I agree cake mixes can be 'gross', but at 2 or even 3 I don't think they have the concept of quantity etc yet. They might be able to count, but don't understand what the numbers mean.
Maybe next year.

Luckygirl Sun 17-Mar-19 12:43:04

I think that you need to be careful that the melted butter is not too hot before you add the eggs!!

Witzend Sun 17-Mar-19 13:18:31

For my 2 and 3 year olds, I measure it all out at home into containers, and except for the butter - of course I'm careful with that - I let them tip it all in themselves.

I wouldn't like to use a mix - IMO it's nice for them to see how you make cakes with the basic ingredients.

Needless to say it can all be a bit messy - icing is far from perfectly applied, and we usually end up with quite a few hundreds and thousands all over kitchen table and floor, but who cares?

Granarchist Sun 17-Mar-19 13:36:04

I think we underestimate children. My 4yr old DGD made really good profiteroles last year - and did the Christmas cake - obvs with some help and supervision but she was so proud. I try not to do stuff which is sugar filled so we are heading down the savoury route with shepherds pie etc. Now we need to sort peeling potatoes and chopping.

mcem Sun 17-Mar-19 13:48:54

Don't agree fennel If gran is counting with them it will reinforce the link between the name of the number and concept of quantities.
One-to-one correspondence has to be picked up gradually and this is a perfect way to practise, even with tiny folk.
I'd avoid packet mixes too.

paddyann Sun 17-Mar-19 15:26:33

mine have been baking since they were very young,we dont use packets as the weighing and measuring is important .Wee madam who lives part of the week with us is doing her baking badge at brownies and it has to be photographed at every stage as proof she did it herself ,she's 9.The photos and the cake has to be taken to Brownies on Tuesday .

BradfordLass72 Sun 17-Mar-19 22:48:18

It sounds as if you got it all worked out without descending to cake mix.

You might also try this easy recipe. Flaky pastry sheets, spread with tomato paste (not sauce), finely chopped onion and grated cheese. Roll up and slice into pinwheels.

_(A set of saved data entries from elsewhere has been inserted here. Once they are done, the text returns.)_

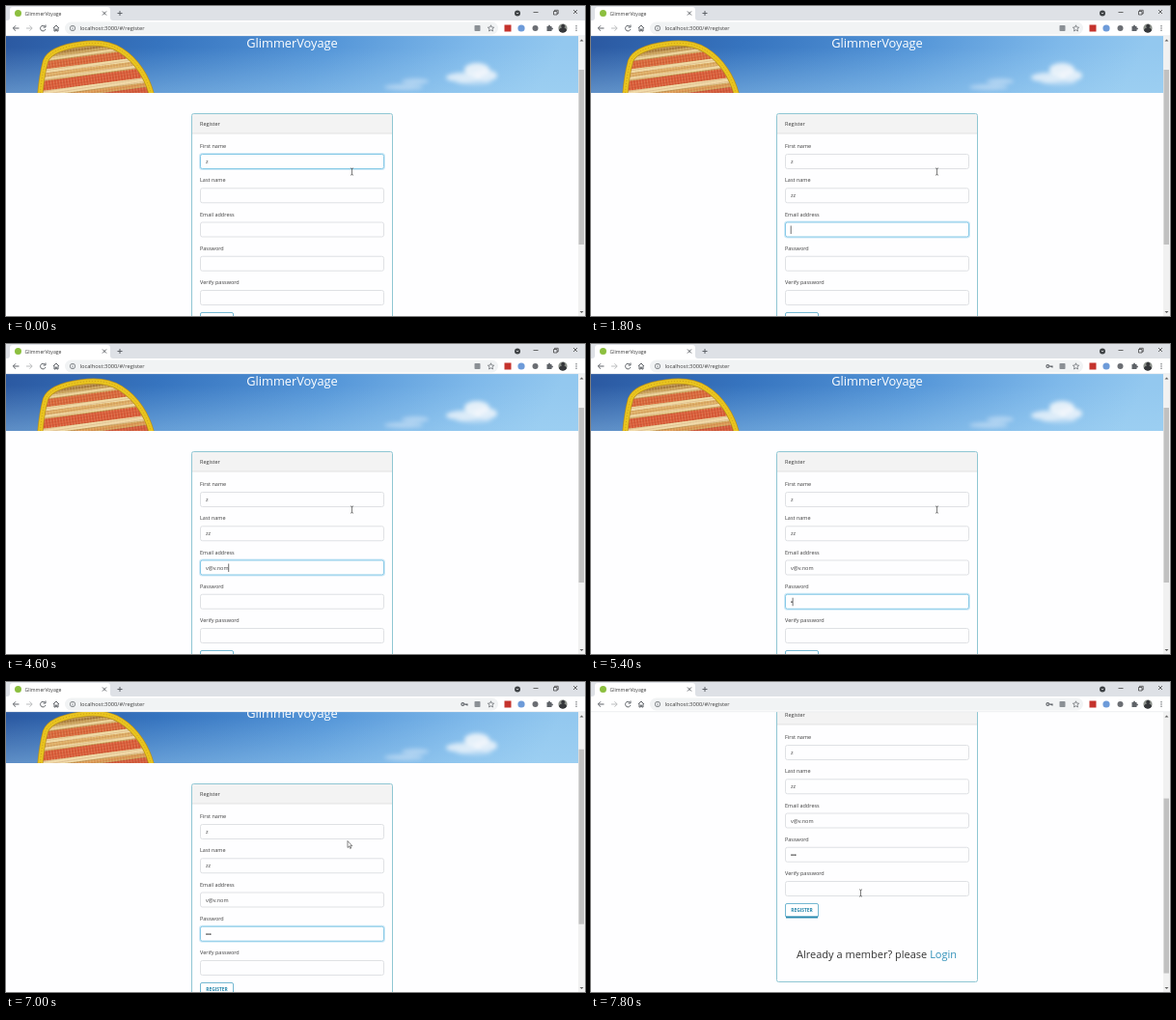
Write an HTML page that moves like this. It is 600x321 px and loops after 8 s.

```html
<!DOCTYPE html>
<html lang="en">
<head>
<meta charset="utf-8">
<title>Register</title>
<style>
html, body { margin: 0; width: 100%; height: 100%; overflow: hidden; background: #fff; }
svg { display: block; width: 100%; height: 100%; }
text { font-family: "Open Sans", "Noto Sans", sans-serif; font-size: 5.5px; fill: #3c3c3c; white-space: pre; }
.icon { fill: none; stroke: #5f6368; stroke-width: 1; }
</style>
</head>
<body>
<svg viewBox="0 0 600 321" preserveAspectRatio="none">
  <defs>
    <linearGradient id="sky" x1="0" x2="1" y1="0" y2=".08">
      <stop offset="0" stop-color="#2a569e"/><stop offset=".3" stop-color="#3674bf"/>
      <stop offset=".6" stop-color="#5596d8"/><stop offset=".85" stop-color="#7fb9ea"/><stop offset="1" stop-color="#93c8ef"/>
    </linearGradient>
    <linearGradient id="haze" x2="0" y2="1">
      <stop offset=".2" stop-color="#a9d8f5" stop-opacity="0"/><stop offset="1" stop-color="#a9d8f5" stop-opacity=".4"/>
    </linearGradient>
    <filter id="soft" x="-50%" y="-50%" width="200%" height="200%"><feGaussianBlur stdDeviation="2"/></filter>
    <pattern id="weave" width="3" height="3" patternUnits="userSpaceOnUse" patternTransform="rotate(-9)">
      <path d="M.5 0V3" stroke="#fff0c0" stroke-opacity=".2"/><path d="M0 .5H3" stroke="#7a2c10" stroke-opacity=".14"/>
    </pattern>
    <clipPath id="view"><rect y="31" width="593" height="290"/></clipPath>
    <clipPath id="heroBox"><rect y="0" width="593" height="90"/></clipPath>
    <clipPath id="sole"><path id="solePath" d="M35 96C36 82 38 68 41 57C45 47 59 42 78 39.5C95 37 108 39 119 46C135 56 147 74 152 96Z"/></clipPath>
  </defs>

  <rect width="600" height="321" fill="#fefeff"/>
  <g clip-path="url(#view)">
    <g id="page">
      <g clip-path="url(#heroBox)">
        <rect width="593" height="90" fill="url(#sky)"/>
        <rect y="31" width="593" height="59" fill="url(#haze)"/>
        <g filter="url(#soft)" fill="#f4f8fc">
          <ellipse cx="488" cy="66" rx="13" ry="7" opacity=".85"/>
          <ellipse cx="497" cy="72" rx="12" ry="6" opacity=".8"/>
          <ellipse cx="474" cy="74" rx="18" ry="5" opacity=".75"/>
          <ellipse cx="485" cy="79" rx="18" ry="3" opacity=".4"/>
          <ellipse cx="424" cy="78" rx="14" ry="3" opacity=".4"/>
          <ellipse cx="412" cy="84" rx="20" ry="3" opacity=".4"/>
        </g>
        <g clip-path="url(#sole)">
          <rect x="30" y="31" width="130" height="75" fill="#c8a05a"/>
          <g id="bands"></g>
          <rect x="30" y="31" width="130" height="75" fill="url(#weave)"/>
        </g>
        <use href="#solePath" fill="none" stroke="#b8901c" stroke-width="6"/>
        <use href="#solePath" fill="none" stroke="#e9c41f" stroke-width="4.600"/>
        <use href="#solePath" fill="none" stroke="#c99b12" stroke-width=".8" stroke-dasharray="1 2"/>
      </g>
      <text x="296.500" y="42.600" text-anchor="middle" style="font-size:12.8px;font-weight:500;fill:#fff">GlimmerVoyage</text>
      <rect x="192.500" y="111.500" width="208" height="287" rx="2" fill="#fefeff"/>
      <path d="M193 132V113.500Q193 112 194.500 112H398.500Q400 112 400 113.500V132Z" fill="#f3f3f3"/>
      <path d="M193 132H400" stroke="#dcdcdc" stroke-width=".8"/>
      <rect x="192.500" y="111.500" width="208" height="287" rx="2" fill="none" stroke="#8fc6d3"/>
      <text x="201" y="123.500">Register</text>
      <g id="form"></g>
      <rect x="201.500" y="317.500" width="34" height="14" rx="1.500" fill="#fff" stroke="#74b8d2"/>
      <path d="M202 331.500H235" stroke="#2588ad" stroke-width="1.800"/>
      <text x="218.500" y="326" text-anchor="middle" style="font-size:4.9px;font-weight:700;fill:#2587ac">REGISTER</text>
      <text x="213" y="374" style="font-size:11px;fill:#333">Already a member? please <tspan fill="#2d8fb8">Login</tspan></text>
    </g>
  </g>

  <rect x="593" y="31" width="7" height="290" fill="#f1f1f1"/>
  <path d="M594.500 36.500L596.500 34.500L598.500 36.500ZM594.500 316L596.500 318L598.500 316Z" fill="#606060"/>
  <rect id="thumb" x="593.500" y="66" width="5.500" height="181" fill="#c1c1c1"/>

  <rect width="600" height="15" fill="#dee1e6"/>
  <path d="M1 15Q4 15 4 12V4Q4 1 7 1H105Q108 1 108 4V12Q108 15 111 15Z" fill="#fff"/>
  <circle cx="12.500" cy="7.500" r="3.500" fill="#8cbf3f"/>
  <text x="19.500" y="9.500" style="font-size:5.150px">GlimmerVoyage</text>
  <path class="icon" d="M100 5.500L104 9.500M104 5.500L100 9.500M115.500 7.500H120.500M118 5V10"/>
  <circle cx="530" cy="7.500" r="3" fill="#3c4043"/>
  <path d="M528.800 6.900L530 8.100L531.200 6.900" fill="none" stroke="#fff" stroke-width=".7"/>
  <path d="M546.500 6.500H551.500M567.500 5.500H571V9H567.500ZM568.500 5.500V4.300H572.200V8H571M588 4L592 8M592 4L588 8" fill="none" stroke="#333" stroke-width=".7"/>

  <rect y="15" width="600" height="16" fill="#fff"/>
  <path d="M0 30.700H600" stroke="#e2e4e7" stroke-width=".6"/>
  <rect x="61" y="16.500" width="449" height="13" rx="6.500" fill="#f1f3f4"/>
  <g class="icon">
    <path d="M13.500 23H7.500M10 20.300L7.300 23L10 25.700"/>
    <path d="M21 23H27M24.500 20.300L27.200 23L24.500 25.700" stroke="#babcbe"/>
    <path d="M40.400 21.200A2.800 2.800 0 1 0 41 24M41 19.500V22H38.500"/>
    <path d="M49 23L52 20L55 23M50 22.500V26H51.300V24H52.700V26H54V22.500"/>
    <circle cx="69" cy="23" r="2.700" stroke-width=".7"/><path d="M69 22.500V24.500M69 21.200V21.800" stroke-width=".7"/>
    <path d="M502.500 19.800L503.400 22L505.700 22.200L504 23.700L504.500 26L502.500 24.800L500.500 26L501 23.700L499.300 22.200L501.600 22Z" stroke-width=".7"/>
    <path id="key" d="M475 23H478V24.500M476.700 23V24" stroke-width="1.200"/>
  </g>
  <circle id="keyRing" cx="473.300" cy="23" r="1.400" fill="none" stroke="#5f6368" stroke-width="1.100"/>
  <text x="76.500" y="25" style="font-size:5.750px">localhost:3000/#/register</text>
  <rect x="485.500" y="20" width="6" height="6" rx=".8" fill="#8b9095"/>
  <rect x="516.500" y="19.500" width="7" height="7" fill="#c5332d"/>
  <circle cx="534" cy="23" r="3.600" fill="#6d9bd9"/>
  <circle cx="548.500" cy="23" r="3" fill="#6b6e73"/>
  <path d="M560.500 21H562Q562 19.500 563 19.500T564 21H565.500V22.500Q567 22.500 567 23.500T565.500 24.500V26H560.500Z" fill="#5f6368"/>
  <circle cx="577" cy="23" r="4.600" fill="#8b908a"/>
  <path d="M572.800 25Q574 22.500 576 22.500A2 2 0 1 1 578.500 22.500Q580.500 23 581.200 25A4.600 4.600 0 0 1 572.800 25Z" fill="#35373a"/>
  <g fill="#5f6368"><circle cx="591" cy="20.700" r=".7"/><circle cx="591" cy="23" r=".7"/><circle cx="591" cy="25.300" r=".7"/></g>

  <path id="beam" d="M-1.500 -3.500H-.5L0 -3L.5 -3.500H1.500M0 -3V3M-1.500 3.500H-.5L0 3L.5 3.500H1.500" fill="none" stroke="#444" stroke-width=".7"/>
  <path id="arrow" d="M0 0V7L1.600 5.500L2.700 8L3.700 7.500L2.600 5.200H4.800Z" fill="#fff" stroke="#333" stroke-width=".6"/>
</svg>
<script>
const LOOP = 8000, TICK = 200, ROW = 35.25;
const el = id => document.getElementById(id);
const make = (parent, tag, attrs, content = '') => {
  const node = document.createElementNS('http://www.w3.org/2000/svg', tag);
  for (const name in attrs) node.setAttribute(name, attrs[name]);
  node.textContent = content;
  return parent.appendChild(node);
};
const show = (node, on) => node.setAttribute('visibility', on ? 'visible' : 'hidden');
const latest = (list, t) => list.reduce((found, entry) => entry[0] <= t ? entry : found);

// Woven stripes: [top at left edge, height, colour]
[[50, 2, '#a67a3c'], [55, 3, '#ead39a'], [59, 8, '#d9663a'], [67, 4, '#f0d9a4'], [71, 4, '#dfae66'],
 [75, 3, '#efd6a0'], [79, 10, '#da5a38'], [89, 5, '#f0d9a8'], [95, 3, '#dd9a55'], [99, 9, '#d3573a']]
  .forEach(([y, h, fill]) => make(el('bands'), 'path', { d: `M30 ${y}L160 ${y - 17}v${h}L30 ${y + h}Z`, fill }));

const rows = ['First name', 'Last name', 'Email address', 'Password', 'Verify password'].map((label, i) => {
  const g = make(el('form'), 'g', { transform: `translate(0 ${i * ROW})` });
  make(g, 'text', { x: 201, y: 147.2 }, label);
  const box = { x: 201.5, y: 153.5, width: 190, height: 15, rx: 2 };
  const glow = make(g, 'rect', { ...box, fill: 'none', stroke: '#d0eaf7', 'stroke-width': 3 });
  const frame = make(g, 'rect', { ...box, fill: '#fefeff', 'stroke-width': .9 });
  const value = make(g, 'text', { x: 207, y: 163, style: 'fill:#444' });
  const dots = [0, 1, 2].map(n => make(g, 'circle', { cx: 208 + n * 1.9, cy: 161.4, r: .8, fill: '#444' }));
  return { glow, frame, value, dots };
});
const caret = make(el('form'), 'path', { d: 'M0 157V165.500', stroke: '#333', 'stroke-width': .7 });

// [time, focused row, its value or number of dots, caret shown]
const typing = [
  [0, 0, 'z', 0],
  [600, 1, '', 1], [1000, 1, 'z', 1], [1200, 1, 'zz', 1], [1400, 1, 'zz', 0],
  [1800, 2, '', 1], [2200, 2, 'v', 1], [2600, 2, 'v', 0], [2800, 2, 'v@', 1], [3400, 2, 'v@', 0],
  [3800, 2, 'v@v', 1], [4200, 2, 'v@v.', 1], [4400, 2, 'v@v.no', 1], [4600, 2, 'v@v.nom', 1],
  [4800, 3, 0, 1], [5400, 3, 1, 1], [5600, 3, 2, 1], [5800, 3, 3, 1], [6000, 3, 3, 0],
  [6200, 3, 3, 1], [6600, 3, 3, 0], [7800, -1, 0, 0]
];
const scrolling = [[0, 0], [7000, 6], [7200, 68], [7400, 88]];
// [time, x, y, arrow]
const pointer = [
  [0, 358.5, 171.5, 0], [6600, 357, 171, 0], [6800, 355, 167, 1], [7000, 354, 164.5, 1],
  [7200, 352, 166, 1], [7400, 315, 195, 0], [7600, 281, 216, 0], [7800, 279.5, 218.5, 0]
];

function render(time) {
  const t = Math.floor(time % LOOP / TICK) * TICK;
  const [, focus, , caretOn] = latest(typing, t);
  rows.forEach((row, i) => {
    const entries = typing.filter(e => e[0] <= t && e[1] === i);
    const value = entries.length ? entries[entries.length - 1][2] : '';
    row.value.textContent = i === 3 ? '' : value;
    row.dots.forEach((dot, n) => show(dot, i === 3 && n < value));
    const active = i === focus;
    show(row.glow, active);
    row.frame.setAttribute('stroke', active ? '#7cc5e5' : '#dcdee1');
    if (active) {
      const width = i === 3 ? value * 1.9 : value ? row.value.getComputedTextLength() : 0;
      caret.setAttribute('transform', `translate(${207.2 + width} ${i * ROW})`);
    }
  });
  show(caret, caretOn);
  show(el('key'), t >= 5400);
  show(el('keyRing'), t >= 5400);

  const offset = latest(scrolling, t)[1];
  el('page').setAttribute('transform', `translate(0 ${-offset})`);
  el('thumb').setAttribute('y', 66 + offset * .62);

  const [, x, y, isArrow] = latest(pointer, t);
  for (const id of ['beam', 'arrow']) {
    el(id).setAttribute('transform', `translate(${x} ${y})`);
    show(el(id), (id === 'arrow') === !!isArrow);
  }
}

const start = performance.now();
(function loop() {
  render(performance.now() - start);
  requestAnimationFrame(loop);
})();
</script>
</body>
</html>
```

Bake and eat warm.

For a sweet version: melted butter brushed on the pastry, brown sugar and cinnamon sprinkled on top. Roll, slice and cook.

Be creative with these fillings, almost anything works. Jam, fruit, herbs, spices.....